Awoulaba: Celebrating African Beauty and Culture

This time, we're celebrating a country from West Africa. A country that is known for Cocoa beans, its football team, and of course was known for hosting one of the largest elephant populations in Africa. It's Ivory Coast (Cote d'Ivoire).

As SAS Corner is inspired by African cultures, we are always looking for ways to celebrate the beauty and diversity of this rich and vibrant continent. One of the cultural phenomena that has captured our attention is the Awoulaba, a term from the Baoule tribe in Ivory Coast that means "Queen of Beauty."

In the 1980s, the popularity of the Awoulaba coincided with the first edition of the "Miss Awoulaba" beauty contest. Women with generous curves were celebrated for their beauty and confidence, challenging narrow beauty standards that had long excluded them. Today, the term Awoulaba is used to describe women of all sizes who exude confidence and radiance.

At SAS Corner, we are inspired by the Awoulaba's celebration of African beauty and culture. We believe that fashion should be inclusive and celebrate diverse body types and sizes. Our designs aim to capture the flowing, colorful elements of the traditional Awoulaba dance, using traditional African prints and motifs that represent the vibrancy and energy of African cultures.

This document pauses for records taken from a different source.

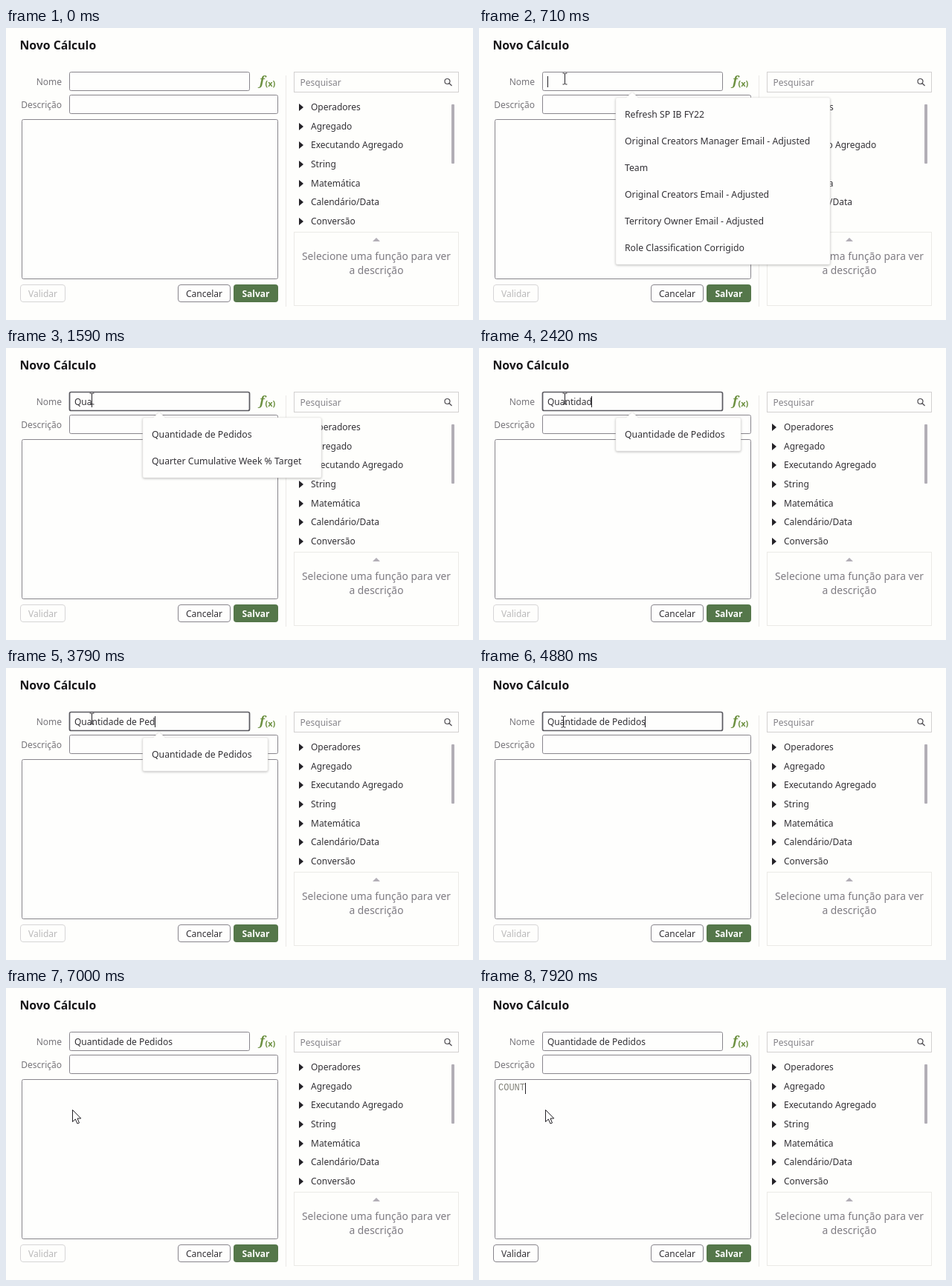
These frames come from a looping animation (628 px wide and 394 px high, 8 s). An HTML page:

```html
<!DOCTYPE html>
<html lang="pt">
<head>
<meta charset="utf-8">
<title>Novo Cálculo</title>
<style>
  html, body { margin: 0; width: 100%; height: 100%; overflow: hidden; background: #fefefc; }
  svg { display: block; width: 628px; height: 394px; }
  text { font: 12px "Noto Sans", "Open Sans", sans-serif; fill: #333136; white-space: pre; }
  .title { font-size: 15.8px; font-weight: 700; fill: #18171a; }
  .label { fill: #77757a; }
  .hint { fill: #858388; }
  .desc { font-size: 13.85px; fill: #7e7b82; text-anchor: middle; }
  .item { font-size: 12.25px; }
  .code { font-family: "Liberation Mono", monospace; fill: #83837a; }
  .box { fill: #fefefd; stroke: #88858c; }
  .soft { fill: none; stroke: #ebeae6; }
  .dark { fill: #242227; }
  .gray { fill: #b2aeb6; }
  .green { fill: #6c9040; font-weight: 700; }
  #popup { filter: drop-shadow(0 1px 1.5px #0004); }
  #popup path { fill: #fefefd; stroke: #ecebea; stroke-width: .6; }
</style>
</head>
<body>
<svg viewBox="0 0 628 394">
  <text class="title" x="18.500" y="29">Novo Cálculo</text>
  <text class="label" x="75" y="77" text-anchor="end">Nome</text>
  <text class="label" x="75" y="108" text-anchor="end">Descrição</text>

  <rect id="nameBox" class="box" x="85.500" y="59.500" width="242" height="25" rx="2"/>
  <rect class="box" x="85.500" y="90.500" width="280" height="25" rx="2"/>
  <rect class="box" x="21.500" y="123.500" width="344" height="215" rx="2"/>
  <text class="green" x="341" y="77" style="font:italic 700 17px 'Noto Serif',serif">f</text>
  <text class="green" x="348.500" y="78.500" style="font-size:11px">(x)</text>

  <g id="validate">
    <rect class="box" x="19.500" y="346.500" width="60" height="23" rx="3.500"/>
    <text x="30" y="363">Validar</text>
  </g>
  <rect class="box" x="231.500" y="346.500" width="70" height="23" rx="3.500"/>
  <text x="242" y="363">Cancelar</text>
  <rect x="306" y="346" width="60" height="24" rx="4" fill="#55774a"/>
  <text x="336" y="363" text-anchor="middle" style="fill:#fefefd;font-weight:600">Salvar</text>

  <path class="soft" d="M376.500 64V376"/>
  <rect class="soft" x="387.500" y="59.500" width="221" height="27" style="stroke:#d2d0d0"/>
  <text class="hint" x="395.500" y="78">Pesquisar</text>
  <path d="M597 72a3.500 3.500 0 1 1-7 0a3.500 3.500 0 1 1 7 0M596 74.500L599.500 78" fill="none" stroke="#4b494e" stroke-width="1.200"/>
  <g id="functions"></g>
  <rect class="gray" x="599" y="103" width="4" height="80" rx="1"/>
  <rect class="soft" x="387.500" y="275.500" width="221" height="99"/>
  <path class="gray" d="M493 288l5-5l5 5z"/>
  <text class="desc" x="498" y="313">Selecione uma função para ver</text>
  <text class="desc" x="498" y="332">a descrição</text>

  <text id="name" x="92" y="77"></text>
  <text id="code" class="code" x="26" y="138"></text>
  <g id="popup"><path/><g></g></g>
  <rect id="caret" class="dark" width="1" height="15"/>
  <path id="beam" d="M-3-7.500h2l1 1l1-1h2M0-6.500V6.500M-3 7.500h2l1-1l1 1h2" fill="none" stroke="#242227"/>
  <path id="arrow" d="M.5 .5V16.500L4.300 13L7 19L9.500 18L7 12H11.800z" fill="#fefefd" stroke="#242227"/>
</svg>
<script>
const LOOP = 8000;
const NAME = "Quantidade de Pedidos";
const NAME_KEYS = [1210, 1380, 1510, 1750, 1880, 1960, 2130, 2250, 2380, 2500, 2750,
  2840, 2960, 3090, 3420, 3500, 3540, 3830, 3920, 4000, 4090];
const CODE_KEYS = [7120, 7210, 7420, 7540, 7790];

// Suggestion lists: start time, right edge, entries
const LISTS = [
  [0, 472, ["Refresh SP IB FY22", "Original Creators Manager Email - Adjusted", "Team",
    "Original Creators Email - Adjusted", "Territory Owner Email - Adjusted",
    "Role Classification Corrigido"]],
  [1290, 424, [NAME, "Quarter Cumulative Week % Target"]],
  [1840, 352, [NAME]]
];

// Pointer path: time, x, y
const PATH = [[340, 290, 400], [600, 115.5, 68.5], [4750, 115.5, 68.5],
  [4880, 113.5, 72.5], [5000, 112, 80], [5250, 89, 164]];

const $ = id => document.getElementById(id);
const clamp = v => Math.min(1, Math.max(0, v));
const ramp = (t, a, b) => clamp((t - a) / (b - a));
const typed = (text, keys, t) => text.slice(0, keys.filter(k => k <= t).length);
const show = (el, on) => el.style.display = on ? "" : "none";
const place = (el, x, y) => el.setAttribute("transform", `translate(${x} ${y})`);

$("functions").innerHTML = ["Operadores", "Agregado", "Executando Agregado", "String",
  "Matemática", "Calendário/Data", "Conversão"].map((s, i) => {
    const y = Math.round(107 + 25.67 * i);
    return `<path class="dark" d="M394 ${y - 5}l6 5l-6 5z"/><text x="410" y="${y + 4}">${s}</text>`;
  }).join("");

function pointer(t) {
  const i = PATH.findIndex(p => p[0] > t);
  if (i < 0) return PATH.at(-1).slice(1);
  if (!i) return PATH[0].slice(1);
  const [a, b] = [PATH[i - 1], PATH[i]];
  const k = ramp(t, a[0], b[0]), e = k * k * (3 - 2 * k);
  return [a[1] + (b[1] - a[1]) * e, a[2] + (b[2] - a[2]) * e];
}

let shown;
function drawPopup(t) {
  const [box, items] = $("popup").children;
  $("popup").style.opacity = ramp(t, 600, 700) * (1 - ramp(t, 4500, 4660));
  const list = LISTS.findLast(l => l[0] <= t);
  if (list === shown) return;
  shown = list;
  const [, right, names] = list;
  box.setAttribute("d", `M186 94H198L206 86.500L214 94H${right - 2}q2 0 2 2V${101 + 36 * names.length}q0 2-2 2H186q-2 0-2-2V96q0-2 2-2`);
  items.innerHTML = names.map((s, i) =>
    `<text class="item" x="196" y="${121 + 36 * i}">${s}</text>`).join("");
}

function draw(t) {
  const name = $("name"), code = $("code");
  name.textContent = typed(NAME, NAME_KEYS, t);
  code.textContent = typed("COUNT", CODE_KEYS, t);

  const focus = ramp(t, 760, 880) * (t < 6000 ? 1 : 0);
  $("nameBox").style.strokeWidth = 1 + 0.7 * focus;
  $("nameBox").style.stroke = focus ? "#5a5960" : "";
  $("validate").style.opacity = 0.33 + 0.67 * ramp(t, 7420, 7800);

  const inName = t < 6000;
  const field = inName ? name : code;
  const width = field.textContent ? field.getComputedTextLength() : 0;
  place($("caret"), Math.floor((inName ? 92 : 26) + width), inName ? 65 : 128);
  show($("caret"), t >= 620 && t < 5750 || t >= 6000 && t < 6500 || t >= 7040);

  const [x, y] = pointer(t);
  const overName = x > 85 && x < 328 && y > 59 && y < 86;
  show($("beam"), overName);
  show($("arrow"), !overName);
  place(overName ? $("beam") : $("arrow"), x, y);
  drawPopup(t);
}

function frame() {
  draw(performance.now() % LOOP);
  requestAnimationFrame(frame);
}
frame();
</script>
</body>
</html>
```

In the Awoulaba pattern, we use geometric shapes to represent the intricate movements and patterns of the Awoulaba dance, and to represent a variety of concepts such as balance, harmony, and rhythm. Shapes can be seen as flowers as they are a symbol of beauty and vitality in many African cultures, and flowers can be seen in many clothing designs around Africa which always brings joy and energy.

You can also see how the shades of the colors yellow, purple and pink are used in our Awoulaba pattern to create a sense of cultural relevance and authenticity, while also celebrating the beauty and diversity of African cultures. Yellow can represent joy and happiness, while purple can represent royalty and nobility. Pink can also represent femininity and beauty.

We hope that this pattern will inspire women to embrace their own unique beauty and radiance, just like the women who embody the spirit of the Awoulaba


Back to blog